Distraction is one of the best teaching strategies you can use when it comes to students who are crying. This is a common tool people have used since children were born. The goal is to simply get the child’s mind away from whatever is upsetting them. The key is to not only distract the crying child, but to redirect them to something more desirable. So in order for this to work, you’ll have to know a little bit about the student’s likes and dislikes. Then you can distract and redirect them to something that you know will make them stop crying. For example, if you know the student loves to play review games on the iPad, then you can tell the student that it’s review time. You’re not “Giving in” to the child, but rather redirecting them onto something more productive that you know they’ll enjoy (and make them stop crying).
Sometimes, all students who are overly emotional need is a place in the classroom where they can go that feels safe.

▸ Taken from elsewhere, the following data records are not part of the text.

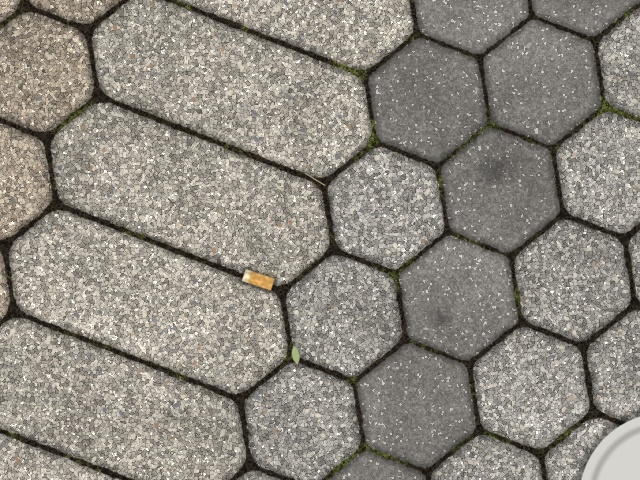
Reproduce this texture procedurally as a Shadertoy shader.

```glsl
#define HEX_PITCH 0.241
#define SLAB_STRETCH 0.365
#define LAY_ANGLE 0.37
#define LAY_ORIGIN vec2(0.566, 0.530)
#define JOINT 0.0052
#define CORNER 0.036
#define GRAIN 0.0078
#define PEBBLE 0.021
#define SLAB_COLOR vec3(0.690, 0.665, 0.618)
#define PALE_COLOR vec3(0.635, 0.620, 0.590)
#define DARK_COLOR vec3(0.500, 0.487, 0.468)
#define SOIL_COLOR vec3(0.150, 0.128, 0.100)

vec2 hash2(vec2 p) {
    vec3 q = fract(p.xyx * vec3(0.1031, 0.1030, 0.0973));
    q += dot(q, q.yzx + 33.33);
    return fract((q.xx + q.yz) * q.zy);
}

float gradAt(vec2 cell, vec2 offset) {
    return dot(hash2(cell + offset) * 2.0 - 1.0, -offset);
}

float gradientNoise(vec2 p) {
    vec2 i = floor(p), f = p - i;
    vec2 w = f * f * f * (f * (f * 6.0 - 15.0) + 10.0);
    vec4 g;
    for (int k = 0; k < 4; k++) {
        vec2 o = vec2(k & 1, k >> 1);
        g[k] = dot(hash2(i + o) * 2.0 - 1.0, f - o);
    }
    return mix(mix(g.x, g.y, w.x), mix(g.z, g.w, w.x), w.y);
}

// Packed grit: x = depth inside the grain, y = its tone
vec2 grit(vec2 p) {
    vec2 cell = floor(p);
    float near = 9.0, next = 9.0, tone = 0.0;
    for (int k = 0; k < 9; k++) {
        vec2 c = cell + vec2(k % 3, k / 3) - 1.0;
        float d = length(c + hash2(c) - p);
        if (d < near) { next = near; near = d; tone = hash2(c + 71.0).x; }
        else next = min(next, d);
    }
    return vec2(next - near, tone);
}

// Loose oval pebbles: x = coverage, y = tone
vec2 pebbles(vec2 p, float density, float aa) {
    vec2 cell = floor(p), result = vec2(0.0);
    for (int k = 0; k < 9; k++) {
        vec2 c = cell + vec2(k % 3, k / 3) - 1.0;
        vec2 kind = hash2(c + 37.0), shape = hash2(c + 113.0);
        vec2 r = c + hash2(c) - p;
        float a = 6.283 * shape.x;
        r = mat2(cos(a), sin(a), -sin(a), cos(a)) * r;
        float d = length(r * vec2(1.0, 1.45)) - mix(0.13, 0.31, shape.y * shape.y);
        float cover = smoothstep(aa, -aa, d) * step(kind.x, density);
        if (cover > result.x) result = vec2(cover, kind.y);
    }
    return result;
}

float hexDist(vec2 p, float r) {
    const vec3 k = vec3(-0.866, 0.5, 0.577);
    p = abs(p);
    p -= 2.0 * min(dot(k.xy, p), 0.0) * k.xy;
    p -= vec2(clamp(p.x, -k.z * r, k.z * r), r);
    return length(p) * sign(p.y);
}

float boxDist(vec2 p, vec2 size) {
    vec2 q = abs(p) - size;
    return length(max(q, 0.0)) + min(max(q.x, q.y), 0.0);
}

vec2 turn(vec2 p, float a) {
    return mat2(cos(a), sin(a), -sin(a), cos(a)) * p;
}

void mainImage(out vec4 fragColor, in vec2 fragCoord) {
    float px = 1.0 / iResolution.y;
    vec2 p = fragCoord * px;

    // Laying frame; collapsing one band turns its hexagons into long slabs
    vec2 q = turn(p - LAY_ORIGIN, LAY_ANGLE) * vec2(1.0, -1.0);
    q.x -= clamp(q.x, -SLAB_STRETCH, 0.0);
    vec2 period = HEX_PITCH * vec2(1.732, 1.0);
    vec2 h = mod(q + 0.5 * period, period) - 0.5 * period;
    vec2 h2 = mod(q, period) - 0.5 * period;
    if (dot(h2, h2) < dot(h, h)) h = h2;
    vec2 id = round((q - h) / period * 2.0);
    bool slab = id.x < 0.5;
    bool dark = id.x == 2.0 || (id.x == 1.0 && id.y < -2.0);
    float rnd = hash2(id + 19.0).x;

    // Worn outline
    float joint = JOINT * (dark ? 0.75 : 1.0), corner = CORNER * (slab ? 1.3 : dark ? 0.7 : 1.0);
    float edge = hexDist(h, 0.5 * HEX_PITCH - joint - corner) - corner;
    edge += 0.003 * gradientNoise(p * 32.0) + 0.003 * gradientNoise(p * 95.0);

    // Stone face: grit, pebbles, stains and bevel
    vec2 g = grit(p / GRAIN), fine = grit(p / GRAIN * 1.9 + 40.0);
    float rough = dark ? 0.32 : 1.0;
    vec3 stone = slab ? SLAB_COLOR : dark ? DARK_COLOR : PALE_COLOR;
    if (id.x < -0.5) stone *= vec3(0.96, 0.92, 0.88);
    stone *= 0.95 + 0.1 * rnd;
    stone *= 1.0 + rough * (0.44 * (g.y - 0.45) - 0.26 * smoothstep(0.25, 0.0, g.x));
    stone *= 1.0 + 0.22 * (fine.y - 0.5);
    stone += 0.22 * smoothstep(0.95, 0.98, fine.y);
    vec2 peb = pebbles(p / PEBBLE, dark ? 0.05 : 0.5, px / PEBBLE);
    vec3 pebColor = mix(vec3(0.45, 0.46, 0.48), vec3(0.86, 0.82, 0.75), smoothstep(0.1, 0.45, peb.y));
    pebColor = mix(pebColor, vec3(0.64, 0.52, 0.41), smoothstep(0.9, 0.93, peb.y));
    stone = mix(stone, pebColor, peb.x * (dark ? 0.35 : 0.85));
    stone *= 1.0 + 0.14 * gradientNoise(p * 5.0) + 0.1 * gradientNoise(p * 14.0);
    stone *= 1.0 - 0.24 * smoothstep(0.055, 0.0, length(p - vec2(1.033, 0.644)));
    stone *= 1.0 - 0.20 * smoothstep(0.035, 0.0, length(p - vec2(0.920, 0.340)));
    stone *= mix(0.70, 1.0, smoothstep(0.0, 0.016, -edge));

    // Soil and moss in the joints
    float moss = smoothstep(0.05, 0.4, gradientNoise(p * 9.0) + 0.4 * gradientNoise(p * 60.0));
    vec3 soil = mix(SOIL_COLOR, vec3(0.29, 0.31, 0.15), moss) * (0.55 + 0.9 * fine.y);
    vec3 color = mix(soil, stone, smoothstep(px, -px, edge));

    // Litter: paper stub, leaf, straw and the rim of a lid
    vec2 s = turn(p - vec2(0.538, 0.417), 0.32);
    float stub = boxDist(s, vec2(0.029, 0.010)) - 0.003;
    color *= mix(0.55, 1.0, smoothstep(-0.002, 0.012, stub));
    vec3 paper = mix(vec3(0.90, 0.84, 0.70), vec3(0.84, 0.64, 0.36), smoothstep(-0.022, -0.016, s.x));
    color = mix(color, paper * (1.0 + 0.4 * gradientNoise(p * 110.0)), smoothstep(px, -px, stub));
    vec2 l = turn(p - vec2(0.616, 0.260), -0.2);
    float leaf = abs(l.x) - 0.008 * (1.0 - l.y * l.y / 0.0004);
    color = mix(color, vec3(0.66, 0.71, 0.50), smoothstep(px, -px, leaf));
    float straw = boxDist(turn(p - vec2(0.657, 0.626), 0.55), vec2(0.024, 0.001));
    color = mix(color, vec3(0.80, 0.74, 0.58), smoothstep(px, -px, straw));
    float lid = length(p - vec2(1.389, -0.042)) - 0.183;
    color *= mix(0.6, 1.0, smoothstep(0.0, 0.025, lid));
    vec3 plastic = vec3(0.84, 0.83, 0.81) - 0.16 * smoothstep(0.012, 0.0, abs(lid + 0.026));
    color = mix(color, plastic, smoothstep(px, -px, lid));

    fragColor = vec4(clamp(color, 0.0, 1.0), 1.0);
}
```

This is a spot where the student can still see what’s going on in the classroom, but also a space that won’t disrupt others. In order for this “Safe space” to work, you’ll have to set some boundaries first. For instance, the child can go there whenever they want to, just as long as they don’t abuse it. They also aren’t able to stay for long periods of time, just enough time to pull themselves together and come back and be part of the class. Many teachers like to designate a space in the back of the classroom that’s comfortable with a chair or sofa. This way, it’s not interrupting to others, but also can help the child relax.
Your goal is to create a safe, positive classroom environment where all students’ needs are being met. So if you have an overly emotional child who cries a lot, you must take the time to figure out what triggers the tears, then find an appropriate response to solve the problem.
Do you have any teaching strategies for dealing with students who cry? Please share your effective methods in the Comment section below, we’d love to hear from you.
Janelle Cox is an education writer who uses her experience and knowledge to provide creative and original writing in the field of education. Janelle holds Masters of Science in Education from the State University of New York College at Buffalo. She is a contributing writer to TeachHUB.com, TeachHUB Magazine, and Hey Teach. She was also the Elementary Education Expert for About.com for five years. You can follow her on Twitter @empoweringed, on Facebook at Empowering K12 Educators, or contact her at Janellecox78@yahoo.com.